  • The context menu-item to manually enable NuGet package restore (MSBuild-based) should be completely removed from the extension. I don't see any reason to keep it. Do you? If you do, please comment on this CodePlex issue, if you agree, then vote for it :)
  • Preferably, the next NuGet Visual Studio extension detects you are using the "old" restore option when you open a solution, and asks you to migrate/upgrade to the new way. Ideally, this removes the targets and import statements, and custom package sources and credentials are taken into account if they are in the nuget.config file.

I'm happy to take on an issue or send PR's for any of the above, but some of the bullet-points seem too big to me to be taken in as a PR.

Join the Global Windows Azure Bootcamp 2014

Global Windows Azure BootcampIt’s no secret that MyGet is running on top of the Windows Azure cloud platform. Because we love it and want to get as many people to learn about it, we’re participating again in this year’s Global Windows Azure Bootcamp.

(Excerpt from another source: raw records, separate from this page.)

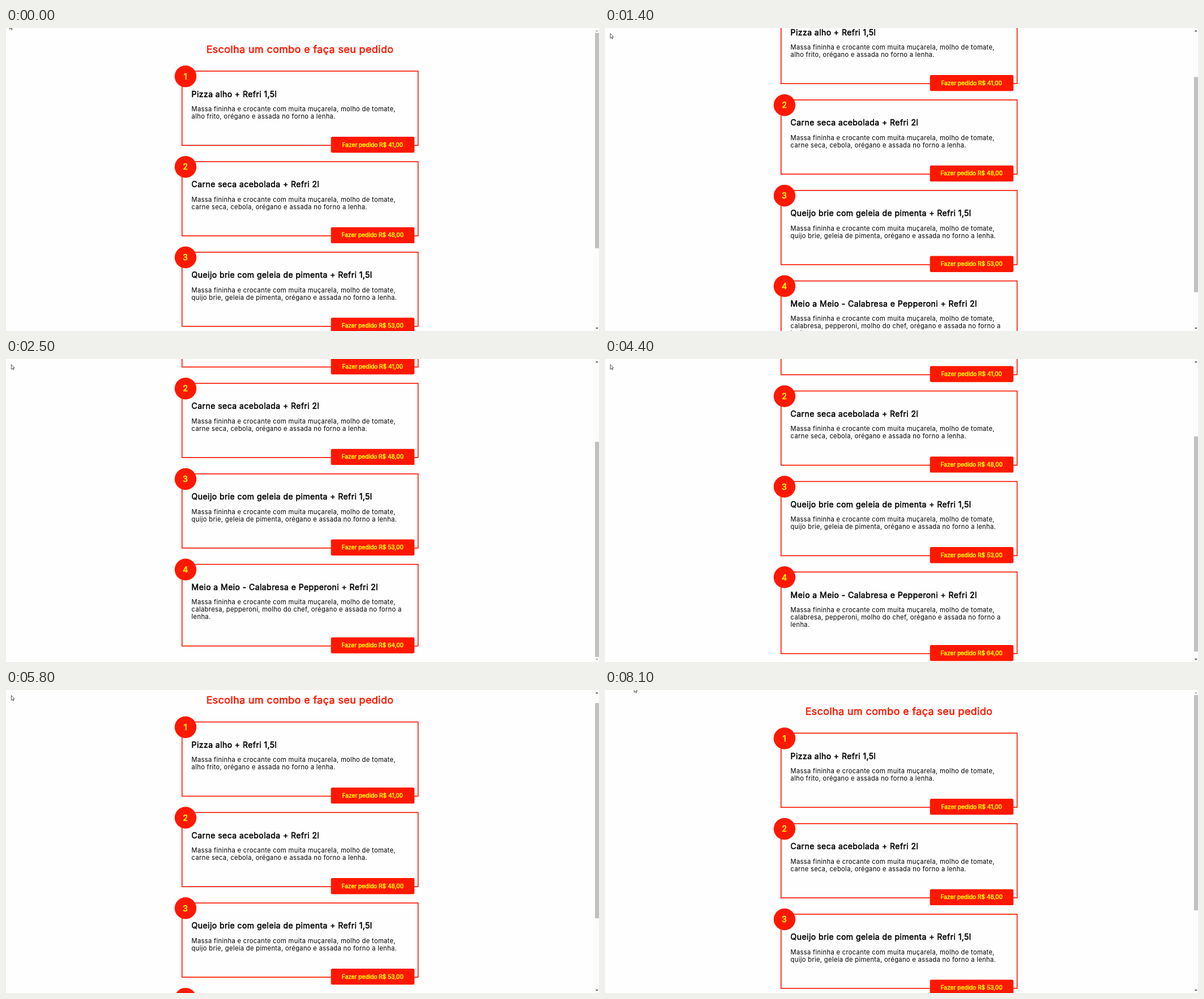
Write an HTML page that moves like this. It is 1047 px wide and 535 px high and loops after 8.4 s.

```html
<!DOCTYPE html>
<html lang="pt-BR">
<head>
<meta charset="utf-8">
<title>Escolha um combo</title>
<style>
  html, body { margin: 0; width: 100%; height: 100%; overflow: hidden; background: #fefefe; }
  svg { display: block; width: 1047px; height: 535px; }
  text { font-family: Inter, "Open Sans", sans-serif; font-optical-sizing: none; letter-spacing: .028em; }
  .title, .name, .num, .buy { stroke: currentColor; fill: currentColor; }
  .title { font-size: 17.8px; color: #ff1800; stroke-width: .6px; letter-spacing: .026em; }
  .name { font-size: 14.1px; color: #000; stroke-width: .5px; }
  .desc { font-size: 11.2px; fill: #000; }
  .num { font-size: 14.5px; color: #ff0; stroke-width: .6px; }
  .buy { font-size: 10px; color: #ff0; stroke-width: .5px; letter-spacing: .008em; }
  .mid { text-anchor: middle; }
  .frame { fill: none; stroke: #ff1800; stroke-width: 1.65px; }
  .red { fill: #ff1800; }
</style>
</head>
<body>
<svg viewBox="0 0 1047 535">
  <g id="page"><text class="title mid" x="519" y="44">Escolha um combo e faça seu pedido</text></g>
  <rect x="1038" width="9" height="535" fill="#fcfcfc"/>
  <rect id="thumb" x="1040" y="9" width="7" height="380" fill="#c1c1c1"/>
  <path id="up" d="M1040.8 6.2h5l-2.5-2.7z"/>
  <path id="down" d="M1040.8 529h5l-2.5 2.7z"/>
  <path id="cursor" d="M.4 .6V9.2L2.4 7.4 3.7 10.2 4.9 9.7 3.7 6.9H6.2z" fill="#fff" stroke="#222" stroke-width=".75"/>
</svg>
<script>
const LOOP = 8400, STEP = 100, MAX = 193, PITCH = 159.8, LINE = 13.1;
const $ = id => document.getElementById(id);
const base = "Massa fininha e crocante com muita muçarela, molho de tomate,";
const combos = [
  ["Pizza alho + Refri 1,5l", "41,00", "alho frito, orégano e assada no forno a lenha."],
  ["Carne seca acebolada + Refri 2l", "48,00", "carne seca, cebola, orégano e assada no forno a lenha."],
  ["Queijo brie com geleia de pimenta + Refri 1,5l", "53,00", "quijo brie, geleia de pimenta, orégano e assada no forno a lenha."],
  ["Meio a Meio - Calabresa e Pepperoni + Refri 2l", "64,00", "calabresa, pepperoni, molho do chef, orégano e assada no forno a", "lenha."]
];

function add(parent, tag, attrs, text = "") {
  const el = document.createElementNS("http://www.w3.org/2000/svg", tag);
  for (const k in attrs) el.setAttribute(k, attrs[k]);
  el.textContent = text;
  parent.append(el);
}

combos.forEach(([name, price, ...rest], i) => {
  const extra = (rest.length - 1) * LINE;
  add($("page"), "g", { transform: `translate(0 ${75.4 + i * PITCH})` });
  const card = $("page").lastChild;
  add(card, "rect", { class: "frame", x: 310.8, y: .8, width: 416.8, height: 131 + extra });
  add(card, "circle", { class: "red", cx: 317, cy: 10, r: 19.2 });
  add(card, "text", { class: "num mid", x: 316.8, y: 15.3 }, i + 1);
  add(card, "text", { class: "name", x: 327.6, y: 46.2 }, name);
  [base, ...rest].forEach((line, n) =>
    add(card, "text", { class: "desc", x: 327.6, y: 71.5 + n * LINE }, line));
  add(card, "rect", { class: "red", x: 573.7, y: 116.6 + extra, width: 147.5, height: 28.3, rx: 2.7 });
  add(card, "text", { class: "buy mid", x: 647.3, y: 134.3 + extra }, "Fazer pedido R$ " + price);
});

const part = (t, from, span) => Math.min(1, Math.max(0, (t - from) / span));
const smooth = u => u ** 1.86 / (u ** 1.86 + (1 - u) ** 1.86);
const drag = u => u ** 1.2;

// Each wheel gesture adds its eased distance.
const scrollAt = t =>
  109 * smooth(part(t, 1000, 400)) +
  84 * smooth(part(t, 1900, 400)) -
  164 * drag(part(t, 4300, 800)) -
  29 * smooth(part(t, 5700, 250));

// The pointer drops in, rests, then swings out to the right and back off the top.
function pointerAt(t) {
  const enter = part(t, 300, 200), leave = part(t, 7400, 700);
  const arc = 4 * leave * (1 - leave);
  return [6 + 3 * enter + 42 * leave + 490 * arc, -7 + 16 * enter - 14 * leave + 147 * arc];
}

function draw(now) {
  const t = Math.floor(now % LOOP / STEP) * STEP;
  const y = scrollAt(t);
  const shade = active => active ? "#505050" : "#a8a8a8";
  $("page").setAttribute("transform", `translate(0 ${-y})`);
  $("thumb").setAttribute("y", 9 + y * .711);
  $("up").setAttribute("fill", shade(y > 0));
  $("down").setAttribute("fill", shade(y < MAX));
  $("cursor").setAttribute("transform", `translate(${pointerAt(t)})`);
}

const start = performance.now();
function tick() {
  draw(performance.now() - start);
  requestAnimationFrame(tick);
}
tick();
</script>
</body>
</html>
```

In April of 2013 the first Global Windows Azure Bootcamp was held at more than 90 locations around the globe. This year’s bootcamp will again offer a one day deep dive class to help thousands of people get up to speed on developing Cloud Computing Applications for Windows Azure. In addition to this great learning opportunity there will be a hands on lab in which everyone can participate. A huge global compute farm will be created by attendees to perform diabetes research!

If you want to learn about Windows Azure or help in diabetes research, find a location near you and join this massive event on Saturday, March 29, 2014. MyGet is giving away a free 2-month Starter subscription to every attendee, and other sponsors are offering swag and licenses as well!

Happy packaging in the cloud!